Go through the records below line by line, counting those that contain the word "ulLeft"; answer with the count only.

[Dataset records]
===
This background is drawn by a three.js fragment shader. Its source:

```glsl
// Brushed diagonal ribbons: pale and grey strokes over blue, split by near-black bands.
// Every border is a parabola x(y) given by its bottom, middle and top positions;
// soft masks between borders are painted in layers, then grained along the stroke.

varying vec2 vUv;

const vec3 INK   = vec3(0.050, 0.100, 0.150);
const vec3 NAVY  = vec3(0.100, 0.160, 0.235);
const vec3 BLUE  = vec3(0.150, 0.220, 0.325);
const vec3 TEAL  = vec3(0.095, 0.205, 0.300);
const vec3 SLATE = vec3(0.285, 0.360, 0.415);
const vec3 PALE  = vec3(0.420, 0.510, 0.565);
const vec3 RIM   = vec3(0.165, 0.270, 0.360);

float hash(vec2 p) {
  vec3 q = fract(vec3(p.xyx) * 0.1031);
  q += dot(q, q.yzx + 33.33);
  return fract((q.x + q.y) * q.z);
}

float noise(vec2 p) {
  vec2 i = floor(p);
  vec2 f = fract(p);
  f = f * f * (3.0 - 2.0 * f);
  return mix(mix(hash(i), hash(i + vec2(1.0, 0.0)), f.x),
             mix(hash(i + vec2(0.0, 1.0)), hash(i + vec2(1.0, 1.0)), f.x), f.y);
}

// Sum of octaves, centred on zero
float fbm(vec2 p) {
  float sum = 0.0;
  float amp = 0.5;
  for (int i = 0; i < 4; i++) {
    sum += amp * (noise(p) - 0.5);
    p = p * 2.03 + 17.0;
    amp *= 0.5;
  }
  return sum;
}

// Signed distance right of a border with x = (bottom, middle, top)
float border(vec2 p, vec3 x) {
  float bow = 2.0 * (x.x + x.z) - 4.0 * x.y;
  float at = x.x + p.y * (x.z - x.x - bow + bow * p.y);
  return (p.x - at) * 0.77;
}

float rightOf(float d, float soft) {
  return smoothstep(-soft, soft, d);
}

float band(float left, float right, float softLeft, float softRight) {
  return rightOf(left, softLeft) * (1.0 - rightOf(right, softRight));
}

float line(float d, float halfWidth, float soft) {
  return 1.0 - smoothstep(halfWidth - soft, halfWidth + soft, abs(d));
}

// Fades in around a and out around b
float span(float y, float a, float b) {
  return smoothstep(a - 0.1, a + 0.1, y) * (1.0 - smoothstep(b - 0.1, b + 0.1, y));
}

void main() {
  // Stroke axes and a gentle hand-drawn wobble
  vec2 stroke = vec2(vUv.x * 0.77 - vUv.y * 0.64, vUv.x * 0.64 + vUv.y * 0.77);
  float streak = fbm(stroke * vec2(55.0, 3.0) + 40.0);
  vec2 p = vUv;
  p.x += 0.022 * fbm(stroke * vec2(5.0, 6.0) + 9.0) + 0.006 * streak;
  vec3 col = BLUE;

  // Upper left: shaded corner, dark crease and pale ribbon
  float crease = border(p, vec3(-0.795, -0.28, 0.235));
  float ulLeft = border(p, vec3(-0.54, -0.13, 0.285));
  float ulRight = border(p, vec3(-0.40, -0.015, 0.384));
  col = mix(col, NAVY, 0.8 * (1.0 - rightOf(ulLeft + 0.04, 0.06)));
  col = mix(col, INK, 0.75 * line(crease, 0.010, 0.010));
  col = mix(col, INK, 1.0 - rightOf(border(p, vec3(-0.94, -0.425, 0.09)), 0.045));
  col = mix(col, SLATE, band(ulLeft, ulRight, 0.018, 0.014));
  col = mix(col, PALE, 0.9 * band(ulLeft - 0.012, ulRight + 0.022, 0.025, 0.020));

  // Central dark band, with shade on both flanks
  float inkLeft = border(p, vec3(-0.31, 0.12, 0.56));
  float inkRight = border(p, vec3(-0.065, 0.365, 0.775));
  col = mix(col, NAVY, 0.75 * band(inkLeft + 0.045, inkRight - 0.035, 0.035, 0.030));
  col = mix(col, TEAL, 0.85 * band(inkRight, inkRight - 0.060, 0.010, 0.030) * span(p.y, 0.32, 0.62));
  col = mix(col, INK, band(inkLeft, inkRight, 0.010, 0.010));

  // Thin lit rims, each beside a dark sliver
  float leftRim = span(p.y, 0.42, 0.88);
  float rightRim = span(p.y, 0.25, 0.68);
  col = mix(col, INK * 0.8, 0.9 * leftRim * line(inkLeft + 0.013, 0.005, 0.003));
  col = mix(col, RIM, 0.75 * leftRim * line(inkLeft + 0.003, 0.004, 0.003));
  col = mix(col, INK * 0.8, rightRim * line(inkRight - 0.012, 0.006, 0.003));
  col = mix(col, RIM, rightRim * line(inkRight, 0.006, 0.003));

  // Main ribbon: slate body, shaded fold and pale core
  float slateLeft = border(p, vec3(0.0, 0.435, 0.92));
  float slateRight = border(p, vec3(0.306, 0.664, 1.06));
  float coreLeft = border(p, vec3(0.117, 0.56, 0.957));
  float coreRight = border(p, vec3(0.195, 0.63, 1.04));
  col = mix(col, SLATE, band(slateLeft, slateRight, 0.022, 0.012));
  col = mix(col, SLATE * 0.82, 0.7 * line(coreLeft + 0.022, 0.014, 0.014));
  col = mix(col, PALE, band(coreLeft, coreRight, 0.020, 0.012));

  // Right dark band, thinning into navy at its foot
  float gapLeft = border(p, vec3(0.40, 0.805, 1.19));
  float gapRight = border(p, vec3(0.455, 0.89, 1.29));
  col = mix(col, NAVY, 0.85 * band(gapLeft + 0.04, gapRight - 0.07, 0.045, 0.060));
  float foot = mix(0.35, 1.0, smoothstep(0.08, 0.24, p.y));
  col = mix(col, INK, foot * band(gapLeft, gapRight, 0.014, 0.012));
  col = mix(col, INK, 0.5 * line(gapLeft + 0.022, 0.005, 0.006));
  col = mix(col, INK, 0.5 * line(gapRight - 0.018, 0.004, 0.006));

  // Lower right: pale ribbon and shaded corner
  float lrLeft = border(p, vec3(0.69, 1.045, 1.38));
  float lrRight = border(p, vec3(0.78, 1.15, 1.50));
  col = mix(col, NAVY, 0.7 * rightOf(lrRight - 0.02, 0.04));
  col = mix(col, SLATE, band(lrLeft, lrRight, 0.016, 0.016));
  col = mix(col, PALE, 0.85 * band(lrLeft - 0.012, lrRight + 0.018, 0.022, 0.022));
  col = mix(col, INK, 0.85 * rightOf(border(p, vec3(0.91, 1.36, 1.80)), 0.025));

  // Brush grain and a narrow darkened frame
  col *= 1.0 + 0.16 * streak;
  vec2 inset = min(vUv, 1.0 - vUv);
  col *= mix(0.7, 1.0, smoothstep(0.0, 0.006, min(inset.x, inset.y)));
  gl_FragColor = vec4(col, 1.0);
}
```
===
== OUTPUT FOR THIS TASK ==
4